_Task to carry out_
For every line in the material below that holds "slope", report the line.

◆ ◆ ◆ ◆ ◆ ◆ ◆

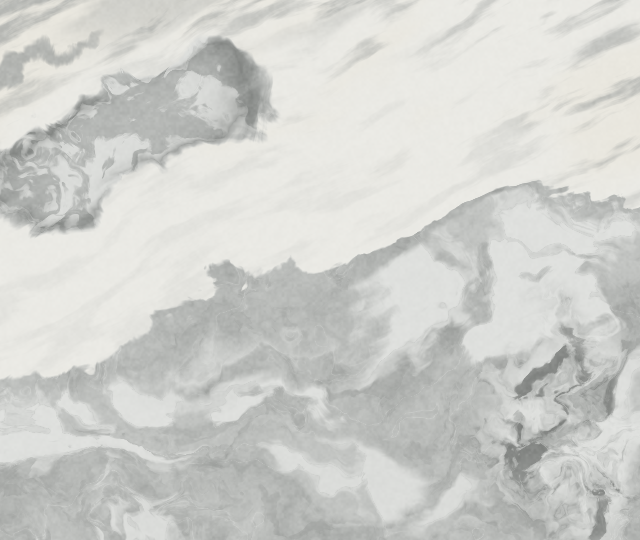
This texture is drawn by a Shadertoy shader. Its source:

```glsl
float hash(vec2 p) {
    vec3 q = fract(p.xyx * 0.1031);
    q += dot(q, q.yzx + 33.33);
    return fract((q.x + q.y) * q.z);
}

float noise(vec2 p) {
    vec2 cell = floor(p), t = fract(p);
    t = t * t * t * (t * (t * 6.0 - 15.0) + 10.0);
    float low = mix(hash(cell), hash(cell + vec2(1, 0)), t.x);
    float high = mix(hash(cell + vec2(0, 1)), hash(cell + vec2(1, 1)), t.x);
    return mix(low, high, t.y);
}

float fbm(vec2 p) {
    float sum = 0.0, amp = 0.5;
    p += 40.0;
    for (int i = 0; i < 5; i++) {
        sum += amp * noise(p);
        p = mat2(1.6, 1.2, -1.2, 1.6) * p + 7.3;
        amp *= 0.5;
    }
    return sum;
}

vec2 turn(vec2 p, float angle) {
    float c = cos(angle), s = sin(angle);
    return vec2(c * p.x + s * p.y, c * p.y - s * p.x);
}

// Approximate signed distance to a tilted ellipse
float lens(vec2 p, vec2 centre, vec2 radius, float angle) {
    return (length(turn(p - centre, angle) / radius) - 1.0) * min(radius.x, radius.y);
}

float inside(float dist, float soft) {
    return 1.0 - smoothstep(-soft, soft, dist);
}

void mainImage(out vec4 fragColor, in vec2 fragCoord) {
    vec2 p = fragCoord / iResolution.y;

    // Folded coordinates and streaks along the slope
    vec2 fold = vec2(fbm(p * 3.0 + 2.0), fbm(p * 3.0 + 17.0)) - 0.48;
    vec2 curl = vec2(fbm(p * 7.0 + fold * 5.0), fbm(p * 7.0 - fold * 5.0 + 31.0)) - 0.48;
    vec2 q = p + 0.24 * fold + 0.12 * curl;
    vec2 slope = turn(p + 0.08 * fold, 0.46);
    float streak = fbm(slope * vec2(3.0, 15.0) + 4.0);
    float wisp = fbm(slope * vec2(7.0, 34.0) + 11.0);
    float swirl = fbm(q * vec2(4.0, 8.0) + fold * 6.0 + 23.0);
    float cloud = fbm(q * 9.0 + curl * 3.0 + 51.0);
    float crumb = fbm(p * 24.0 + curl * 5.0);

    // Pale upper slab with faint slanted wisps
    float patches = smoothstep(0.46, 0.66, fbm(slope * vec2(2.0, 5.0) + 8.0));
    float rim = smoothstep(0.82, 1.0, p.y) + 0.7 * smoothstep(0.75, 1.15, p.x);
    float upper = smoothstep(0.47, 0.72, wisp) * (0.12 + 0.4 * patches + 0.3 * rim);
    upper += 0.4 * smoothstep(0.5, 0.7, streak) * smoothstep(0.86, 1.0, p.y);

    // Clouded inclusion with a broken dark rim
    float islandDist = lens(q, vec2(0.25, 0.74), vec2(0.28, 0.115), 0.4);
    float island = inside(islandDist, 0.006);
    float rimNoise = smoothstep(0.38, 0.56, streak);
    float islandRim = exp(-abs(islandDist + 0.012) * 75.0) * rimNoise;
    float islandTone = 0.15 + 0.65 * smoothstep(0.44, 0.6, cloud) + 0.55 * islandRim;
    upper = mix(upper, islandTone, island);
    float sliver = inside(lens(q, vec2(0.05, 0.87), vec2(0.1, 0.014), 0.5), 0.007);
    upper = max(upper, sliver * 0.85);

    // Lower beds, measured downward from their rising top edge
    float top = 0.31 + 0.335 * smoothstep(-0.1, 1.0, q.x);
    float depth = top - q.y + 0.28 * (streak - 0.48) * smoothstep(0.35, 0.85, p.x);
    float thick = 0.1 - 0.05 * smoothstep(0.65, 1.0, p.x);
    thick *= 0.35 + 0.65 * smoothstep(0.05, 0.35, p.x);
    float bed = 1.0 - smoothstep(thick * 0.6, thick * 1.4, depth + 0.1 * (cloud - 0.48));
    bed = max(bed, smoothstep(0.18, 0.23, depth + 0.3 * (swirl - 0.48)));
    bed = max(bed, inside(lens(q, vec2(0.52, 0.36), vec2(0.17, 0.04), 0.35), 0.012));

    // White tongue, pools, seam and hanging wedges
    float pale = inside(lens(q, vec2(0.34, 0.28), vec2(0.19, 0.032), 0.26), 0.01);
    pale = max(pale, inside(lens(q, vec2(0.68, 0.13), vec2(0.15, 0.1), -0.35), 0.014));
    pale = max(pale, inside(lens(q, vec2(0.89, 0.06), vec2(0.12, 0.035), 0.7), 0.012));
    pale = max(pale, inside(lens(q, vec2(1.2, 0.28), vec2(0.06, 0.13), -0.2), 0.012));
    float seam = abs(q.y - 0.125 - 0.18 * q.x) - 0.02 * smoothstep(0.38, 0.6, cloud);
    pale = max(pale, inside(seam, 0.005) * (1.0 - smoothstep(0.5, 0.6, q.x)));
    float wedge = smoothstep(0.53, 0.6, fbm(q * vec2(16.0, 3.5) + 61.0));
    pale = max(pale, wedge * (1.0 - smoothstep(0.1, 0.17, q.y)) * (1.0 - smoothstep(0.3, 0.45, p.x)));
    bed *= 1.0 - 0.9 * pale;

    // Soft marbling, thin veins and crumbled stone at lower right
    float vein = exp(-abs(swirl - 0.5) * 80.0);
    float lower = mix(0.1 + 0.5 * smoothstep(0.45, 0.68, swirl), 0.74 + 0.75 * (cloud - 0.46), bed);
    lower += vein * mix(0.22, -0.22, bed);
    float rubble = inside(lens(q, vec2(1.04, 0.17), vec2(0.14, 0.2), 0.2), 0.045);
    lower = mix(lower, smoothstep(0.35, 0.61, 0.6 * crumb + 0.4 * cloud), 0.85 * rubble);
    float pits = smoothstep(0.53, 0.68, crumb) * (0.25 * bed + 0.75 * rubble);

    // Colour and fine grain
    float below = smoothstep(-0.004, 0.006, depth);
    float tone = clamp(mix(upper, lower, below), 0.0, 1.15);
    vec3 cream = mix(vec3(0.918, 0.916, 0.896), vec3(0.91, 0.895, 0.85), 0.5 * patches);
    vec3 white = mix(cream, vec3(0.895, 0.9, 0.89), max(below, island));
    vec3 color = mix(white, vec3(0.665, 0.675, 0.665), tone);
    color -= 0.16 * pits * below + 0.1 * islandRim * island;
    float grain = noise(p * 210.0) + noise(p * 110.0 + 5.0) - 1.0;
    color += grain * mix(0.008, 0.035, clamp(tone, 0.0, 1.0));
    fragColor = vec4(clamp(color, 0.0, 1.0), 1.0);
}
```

◆ ◆ ◆ ◆ ◆ ◆ ◆

_Answer section_
    // Folded coordinates and streaks along the slope
    vec2 slope = turn(p + 0.08 * fold, 0.46);
    float streak = fbm(slope * vec2(3.0, 15.0) + 4.0);
    float wisp = fbm(slope * vec2(7.0, 34.0) + 11.0);
    float patches = smoothstep(0.46, 0.66, fbm(slope * vec2(2.0, 5.0) + 8.0));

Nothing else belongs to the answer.